This Disease Can Lead to Loss of Hearing
How frequently do you contemplate your nervous system? Most likely not all that frequently. As long as your body is performing as it is supposed to, you have no reason to consider how your neurons are firing or whether nerves are sending correct messages through the electrical pathways in your body. But you tend to take a closer look when something isn’t working right and the nerves start to misfire.
There’s one specific condition, known as Charcot-Marie-Tooth (CMT) disease, which can impact the nervous system on a fairly large scale, though the symptoms usually manifest mainly in the extremities. high-frequency hearing loss can also be triggered by CMT according to some research.

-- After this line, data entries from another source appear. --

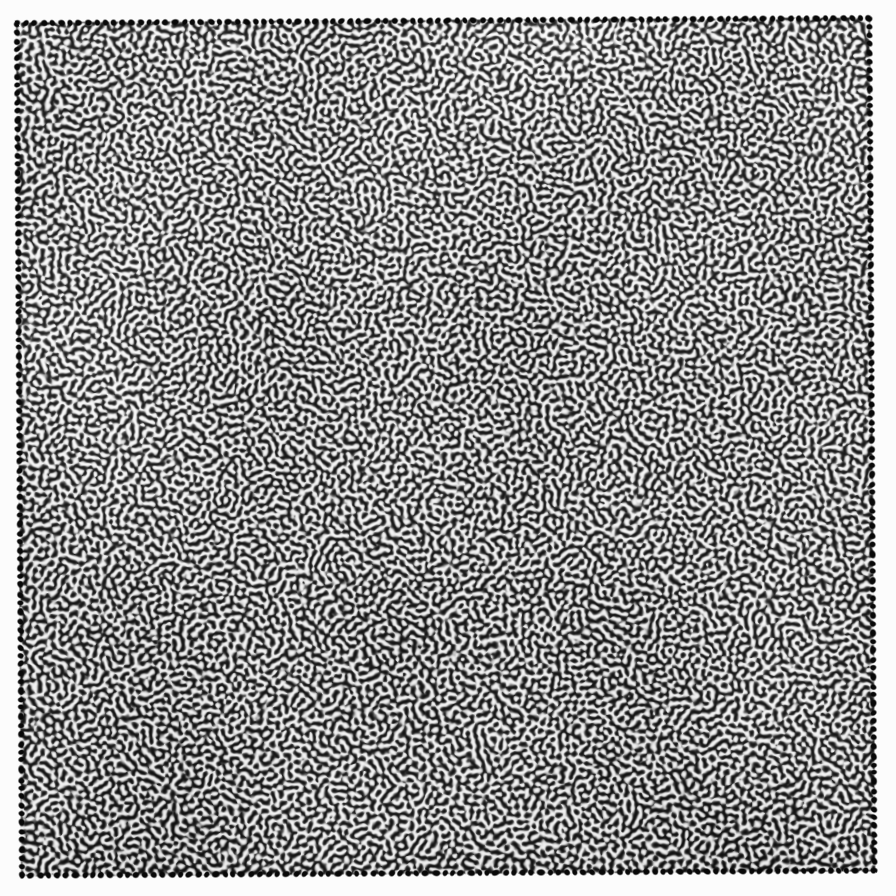
Give the GLSL for this texture, as a Shadertoy shader.

```glsl
// Fine black and white labyrinth grain in a slightly tilted square with beaded edges.

const float TAU = 6.2831853;
const float PAPER = 0.99;
const float INK = 0.03;
const float WAVES = 111.0;      // stripe periods across the canvas
const float HALF_SIDE = 0.479;  // half the side of the printed square
const float TILT = 0.006;       // rotation in radians

// Three random values in 0..1 for a lattice cell
vec3 hash3(ivec2 cell, uint seed) {
    uvec3 v = uvec3(uvec2(cell), seed) * 1664525u + 1013904223u;
    v.x += v.y * v.z; v.y += v.z * v.x; v.z += v.x * v.y;
    v ^= v >> 16u;
    v.x += v.y * v.z; v.y += v.z * v.x; v.z += v.x * v.y;
    return vec3(v >> 8u) / 16777216.0;
}

vec2 direction(float turn) {
    return vec2(cos(TAU * turn), sin(TAU * turn));
}

// Slope of one lattice corner of the gradient noise
float cornerSlope(ivec2 cell, ivec2 corner, vec2 f) {
    return dot(direction(hash3(cell + corner, 9u).x), f - vec2(corner));
}

float gradientNoise(vec2 p) {
    ivec2 cell = ivec2(floor(p));
    vec2 f = fract(p);
    vec2 u = f * f * f * (f * (f * 6.0 - 15.0) + 10.0);
    float low = mix(cornerSlope(cell, ivec2(0, 0), f), cornerSlope(cell, ivec2(1, 0), f), u.x);
    float high = mix(cornerSlope(cell, ivec2(0, 1), f), cornerSlope(cell, ivec2(1, 1), f), u.x);
    return mix(low, high, u.y);
}

// Scattered wave packets in random directions, divided by their local
// amplitude so that the stripes keep an even contrast; result in -1..1
float labyrinth(vec2 p, float wavesPerCell) {
    ivec2 cell = ivec2(floor(p));
    vec3 sum = vec3(0.0);  // height and its two scaled slopes
    for (int y = -2; y <= 2; y++)
    for (int x = -2; x <= 2; x++)
    for (uint k = 0u; k < 2u; k++) {
        ivec2 id = cell + ivec2(x, y);
        vec2 offset = p - vec2(id) - hash3(id, k).xy;
        vec3 wave = hash3(id, k + 4u);
        vec2 heading = direction(wave.x);
        float window = max(0.0, 1.0 - dot(offset, offset) / 4.0);
        float phase = TAU * (wavesPerCell * dot(heading, offset) + wave.y);
        sum += window * window * window * vec3(cos(phase), heading * sin(phase));
    }
    return sum.x / sqrt(dot(sum, sum) + 0.12);
}

float boxDistance(vec2 p, float halfSide) {
    vec2 q = abs(p) - halfSide;
    return length(max(q, 0.0)) + min(max(q.x, q.y), 0.0);
}

// Coverage of the row of round dots that follows the border
float beads(vec2 p, float edge, float pitch, float radius) {
    float along = abs(p.x) > abs(p.y) ? p.y : p.x;
    along += 0.005 * gradientNoise(p * 50.0);
    float across = (fract(along / pitch) - 0.5) * pitch;
    float d = length(vec2(across, edge + radius)) - radius;
    return 1.0 - smoothstep(-0.0012, 0.0012, d);
}

void mainImage(out vec4 fragColor, in vec2 fragCoord) {
    vec2 size = iResolution.xy;
    vec2 uv = (fragCoord - 0.5 * size) / min(size.x, size.y) + 0.5;
    vec2 p = uv - vec2(0.4974, 0.5013);
    p = mat2(cos(TILT), -sin(TILT), sin(TILT), cos(TILT)) * p;

    // Labyrinth grain with a faint drift of tone, lighter towards the top
    float wavesPerCell = 0.85;
    float grain = labyrinth(uv * WAVES / wavesPerCell, wavesPerCell);
    float drift = 0.22 * p.y + 0.16 * gradientNoise(uv * 4.0 + 3.0);
    float tone = mix(INK, PAPER, smoothstep(-1.42, 1.29, grain + drift));

    // Paper margin and beaded outline
    float edge = boxDistance(p, HALF_SIDE);
    tone = mix(tone, PAPER, smoothstep(-0.004, -0.001, edge));
    tone = mix(tone, INK, beads(p, edge, 0.0098, 0.0033));

    fragColor = vec4(vec3(tone), 1.0);
}
```
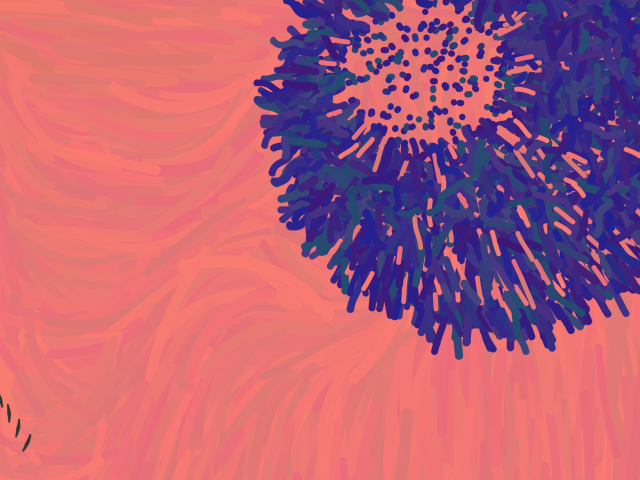
Give the GLSL for this background, as a WebGL 1 fragment shader.

```glsl
precision highp float;
uniform vec2 u_resolution;

vec4 hash4(vec2 p) {
  vec4 q = fract(p.xyxy * vec4(0.1031, 0.1030, 0.0973, 0.1099));
  q += dot(q, q.wzxy + 33.33);
  return fract((q.xxyz + q.yzzw) * q.zywx);
}

// Distance to a round brush stroke, bent as a parabola and rippled by a wave
float stroke(vec2 p, float angle, float halfLen, float radius, float bend, float wave, float phase) {
  float c = cos(angle), s = sin(angle);
  vec2 q = vec2(c * p.x + s * p.y, c * p.y - s * p.x);
  float t = clamp(q.x, -halfLen, halfLen);
  float curve = bend * t * t + wave * sin(90.0 * t + phase);
  float slope = 2.0 * bend * t + 90.0 * wave * cos(90.0 * t + phase);
  return length(vec2(q.x - t, (q.y - curve) / sqrt(1.0 + slope * slope))) - radius;
}

float cover(float d) {
  float px = 0.7 / u_resolution.y;
  return 1.0 - smoothstep(-px, px, d);
}

// Direction of the long strokes: bowls at left, upright at right
float flowAngle(vec2 p) {
  float a = -1.2 + 1.1 * smoothstep(-0.02, 0.2, p.x);
  a += 1.3 * smoothstep(0.25, 0.52, p.x + 0.5 * (0.6 - p.y));
  a += 0.4 * smoothstep(0.5, 0.9, p.x);
  a -= 2.0 * exp(-30.0 * dot(p - vec2(0.64, 0.42), p - vec2(0.64, 0.42)));
  return mix(a, -0.15, smoothstep(0.84, 0.95, p.y));
}

vec3 pinkTone(vec4 r, vec2 p) {
  vec3 tone = mix(vec3(0.92, 0.41, 0.48), vec3(1.0, 0.49, 0.44), r.x);
  tone = mix(tone, vec3(0.84, 0.48, 0.45), 0.8 * r.y * r.y);
  float warm = smoothstep(0.6, 1.0, p.y) * smoothstep(0.6, 0.2, p.x);
  return mix(tone, vec3(0.87, 0.48, 0.37), 0.6 * warm * r.z);
}

vec3 blueTone(vec4 r) {
  vec3 tone = mix(vec3(0.25, 0.09, 0.46), vec3(0.13, 0.13, 0.57), r.x);
  tone = mix(tone, vec3(0.14, 0.30, 0.44), smoothstep(0.55, 0.95, r.y));
  return mix(tone, vec3(0.32, 0.25, 0.52), 0.75 * r.z * r.z);
}

vec3 paintGround(vec2 p) {
  vec3 col = vec3(0.93, 0.47, 0.46);
  for (int layer = 0; layer < 13; layer++) {
    float k = float(layer);
    vec2 grid = p / 0.16 + hash4(vec2(k, 7.0)).xy;
    for (int j = -1; j <= 1; j++) for (int i = -1; i <= 1; i++) {
      vec2 cell = floor(grid) + vec2(float(i), float(j));
      vec4 r = hash4(cell + 31.0 * k + 50.0);
      vec4 tint = hash4(cell + 17.0 * k + 190.0);
      vec2 offset = (grid - cell - 0.2 - 0.6 * r.xy) * 0.16;
      vec2 center = p - offset;
      float angle = flowAngle(center);
      vec2 ahead = 0.04 * vec2(cos(angle), sin(angle));
      float bend = clamp((flowAngle(center + ahead) - angle) / 0.08, -2.5, 2.5);
      float spread = 0.45 + 0.8 * smoothstep(0.35, 0.0, length(center - vec2(0.05, 0.22)));
      float d = stroke(offset, angle + spread * (r.z - 0.5), 0.11 + 0.05 * r.w,
                       0.006 + 0.007 * tint.w, bend + r.w - 0.5, 0.0, 0.0);
      col = mix(col, pinkTone(tint, center), 0.85 * cover(d));
    }
  }
  return col;
}

// Round tangle of short strokes with a dotted clearing
vec3 paintTangle(vec3 col, vec2 p) {
  if (length(p - vec2(1.02, 0.75)) > 0.54) return col;
  for (int layer = 0; layer < 10; layer++) {
    float k = float(layer);
    vec2 grid = p / 0.05 + hash4(vec2(k, 3.0)).xy;
    for (int j = -1; j <= 1; j++) for (int i = -1; i <= 1; i++) {
      vec2 cell = floor(grid) + vec2(float(i), float(j));
      vec4 r = hash4(cell + 23.0 * k + 70.0);
      vec4 tint = hash4(cell + 41.0 * k + 310.0);
      vec2 offset = (grid - cell - r.xy) * 0.05;
      vec2 center = p - offset;
      vec2 fromHole = center - vec2(0.885, 0.85);
      float rim = length(center - vec2(1.02, 0.75));
      float hole = length(fromHole / vec2(0.175, 0.155)) + 0.25 * (r.z - 0.5);
      if (rim > 0.415 + 0.05 * r.w) continue;

      float fringe = max(smoothstep(0.34, 0.42, rim), smoothstep(1.5, 1.1, hole));
      float low = smoothstep(0.56, 0.46, center.y);
      float angle = atan(fromHole.y, fromHole.x);
      angle += (r.z - 0.5) * mix(3.6, 0.9, max(0.7 * fringe, low));
      float halfLen = 0.016 + 0.02 * r.w;
      float radius = 0.0065 + 0.002 * tint.w;
      float wave = 0.008 * tint.x * (1.0 - 0.8 * low);
      vec3 tone = blueTone(tint);

      if (hole < 1.08) {
        if (tint.z > 0.45) continue;
        halfLen = 0.003 * r.w;
        radius = 0.0065;
        wave = 0.0;
      } else if (layer > 6) {
        // Pink gaps radiate from the clearing and through the lower right
        vec2 patch = (center - vec2(1.13, 0.64)) / vec2(0.17, 0.11);
        float gap = 0.45 * exp(-dot(patch, patch)) + 0.35 * low
                  + 0.4 * smoothstep(1.55, 1.1, hole);
        if (r.w < gap) {
          tone = pinkTone(tint, center);
          angle = atan(fromHole.y, fromHole.x) + 0.5 * (r.z - 0.5);
          halfLen = 0.012 + 0.02 * tint.y;
          radius = 0.005;
          wave *= 0.3;
        }
      }
      float d = stroke(offset, angle, halfLen, radius, 0.0, wave, 6.28 * tint.y);
      col = mix(col, tone, cover(d));
    }
  }
  return col;
}

void main() {
  vec2 p = gl_FragCoord.xy / u_resolution.y;
  vec3 col = paintTangle(paintGround(p), p);
  // Dark flecks at the lower left edge
  for (int i = 0; i < 4; i++) {
    float k = float(i);
    vec2 q = p - vec2(0.019 * k, 0.17 - 0.031 * k);
    float d = stroke(q, 1.9 - 0.25 * k, 0.018, 0.004 - 0.12 * abs(q.y), 4.0, 0.0, 0.0);
    col = mix(col, vec3(0.19, 0.22, 0.20), cover(d));
  }
  gl_FragColor = vec4(col, 1.0);
}
```
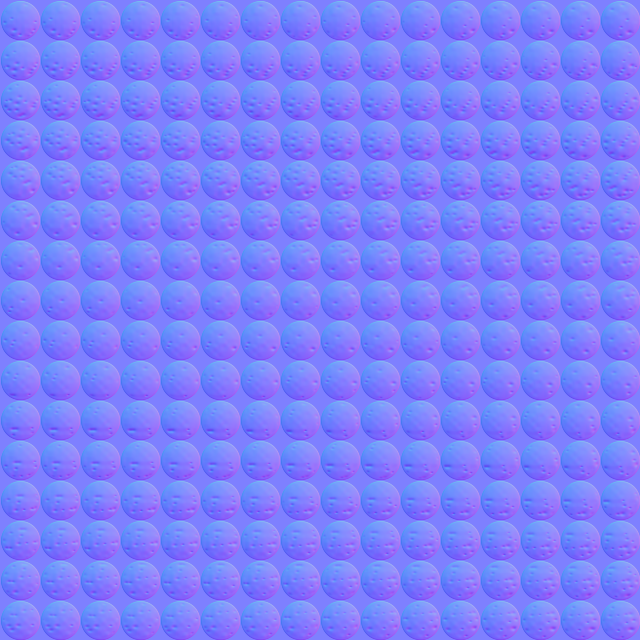
Write a Shadertoy shader that draws this texture map.

```glsl
// Tangent-space normal map: a 16 by 16 grid of shallow, dented round studs.

const float REPEATS = 16.0;
const vec2 STUD_CENTRE = vec2(0.515, 0.485);
const float STUD_RADIUS = 0.49;
const float DOME_SLOPE = 0.28;
const float RIM_SLOPE = 0.27;
const float RIM_WIDTH = 0.04;
const float DENT_DENSITY = 5.5;

float hash(vec2 p) {
    vec3 q = fract(vec3(p.xyx) * 0.1031);
    q += dot(q, q.yzx + 33.33);
    return fract((q.x + q.y) * q.z);
}

float valueNoise(vec2 p) {
    vec2 i = floor(p);
    vec2 f = fract(p);
    f = f * f * (3.0 - 2.0 * f);
    float low = mix(hash(i), hash(i + vec2(1.0, 0.0)), f.x);
    float high = mix(hash(i + vec2(0.0, 1.0)), hash(i + vec2(1.0, 1.0)), f.x);
    return mix(low, high, f.y);
}

// Soft pits on a jittered grid; some grid squares stay empty.
float pits(vec2 p) {
    vec2 base = floor(p);
    float depth = 0.0;
    for (int y = -1; y <= 1; y++) {
        for (int x = -1; x <= 1; x++) {
            vec2 square = base + vec2(x, y);
            vec2 jitter = vec2(hash(square + 17.3), hash(square + 41.7));
            vec2 d = (p - square - 0.15 - 0.7 * jitter) * vec2(0.85, 1.2);
            float size = mix(0.16, 0.32, hash(square + 73.1));
            float present = step(0.5, hash(square + 5.9));
            depth += present * size * exp(-dot(d, d) / (size * size));
        }
    }
    return depth;
}

// Wear height in stud units; the wear drifts slowly from stud to stud.
float wearHeight(vec2 p, vec2 stud) {
    vec2 drift = vec2(0.13 * stud.x + 0.37 * stud.y, 0.05 * stud.x + 0.9 * stud.y);
    vec2 q = p * DENT_DENSITY + drift + 50.0;
    float amount = mix(0.55, 1.0, smoothstep(0.3, -0.25, p.y));
    return amount * (0.009 * valueNoise(q * 1.6) - 0.055 * pits(q));
}

vec2 wearSlope(vec2 p, vec2 stud) {
    vec2 e = vec2(0.012, 0.0);
    float h = wearHeight(p, stud);
    return vec2(h - wearHeight(p + e.xy, stud), h - wearHeight(p + e.yx, stud)) / e.x;
}

// Gentle dome that steepens at its rim.
vec2 domeSlope(vec2 p, float dist) {
    float rim = smoothstep(STUD_RADIUS - RIM_WIDTH, STUD_RADIUS, dist);
    return p / STUD_RADIUS * (DOME_SLOPE + RIM_SLOPE * rim);
}

vec3 encodeNormal(vec2 slope) {
    return 0.5 + 0.5 * normalize(vec3(slope, 1.0));
}

void mainImage(out vec4 fragColor, in vec2 fragCoord) {
    // Stud cell and position within it
    vec2 grid = fragCoord / iResolution.xy * REPEATS;
    vec2 stud = floor(grid);
    vec2 p = fract(grid) - STUD_CENTRE;
    float dist = length(p);

    // Wear fades out before the rim
    float wearMask = 1.0 - smoothstep(0.40, 0.47, dist);
    vec2 slope = domeSlope(p, dist) + wearMask * wearSlope(p, stud);

    // Smooth-edged stud over the flat ground
    float pixel = REPEATS / iResolution.y;
    float inside = 1.0 - smoothstep(-0.5 * pixel, 0.5 * pixel, dist - STUD_RADIUS);
    vec3 ground = vec3(0.495, 0.5, 1.0);
    vec3 color = mix(ground, encodeNormal(slope) - vec3(0.008, 0.0, 0.0), inside);
    fragColor = vec4(color, 1.0);
}
```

What Is Charcot-Marie-Tooth Disease?
Charcot-Marie-Tooth disease is a set of inherited disorders. In essence, these genetic disorders cause something to go wrong with your nerves or with the protective sheathing surrounding your nerves.
There is an issue with how signals travel between your brain and your nerves. Functionally, this can cause both a loss in motor function and a loss of sensation.
A combination of genetic factors usually results in the manifestation of symptoms, so CMT can be present in several variations. Symptoms of CMT commonly start in the feet and work their way up to the arms. And, high-frequency hearing loss, oddly, has a high rate of occurrence among those with CMT.
A Link Between Loss of Hearing And CMT: The Cochlear Nerve
There’s always been an anecdotal connection between loss of hearing and CMT (which means that within the CMT community everybody has heard other people talk about it). And it was hard to realize the connection between loss of sensation in the legs and problems with the ears.
A scientific study firmly established the connection just recently when a group of scientists evaluated 79 people with CMT at the University of Iowa Hospitals and Clinics.
The results were rather decisive. Nearly everyone with CMT passed their low and moderate frequency hearing tests with flying colors. But all of the individuals showed loss of hearing when it came to the high-frequency sounds (usually across the moderate levels). high-frequency hearing loss, according to this study, is likely to be linked to CMT.
The Cause of Hearing Loss and How to Treat It
The link between high-frequency loss of hearing and CMT could, at first, seem perplexing. But everything in your body, from your toes to your eyebrows, relies on the proper functioning of nerves. Your ears are exactly the same.
The theory is, CMT affects the cochlear nerve so sounds in the high-frequency range aren’t able to be interpreted. Anyone with this form of hearing loss will have difficulty hearing some sounds, including people’s voices. Trying to hear voices in a crowded noisy room is particularly difficult.
This kind of hearing loss is usually treated with hearing aids. CMT has no renowned cure. Modern hearing aids can select the exact frequencies to amplify which can offer appreciable help in battling high-frequency hearing loss. Most modern hearing aids can also do well in noisy settings.
There Could be Many Causes For Hearing Loss
Further than the unconfirmed hypothesis, it’s still not well understood what the link between high-frequency hearing loss and CMT is. But hearing aid technology offers a clear solution to the symptoms of that loss of hearing. That’s why countless people with CMT will make time to sit down with a hearing care professional and get fitted for a custom hearing aid.
Hearing loss symptoms can occur for a wide variety of reasons. Often, it’s a matter of loud sound causing injury to the ears. Blockages can be another cause. It turns out that CMT can be still another cause of hearing loss.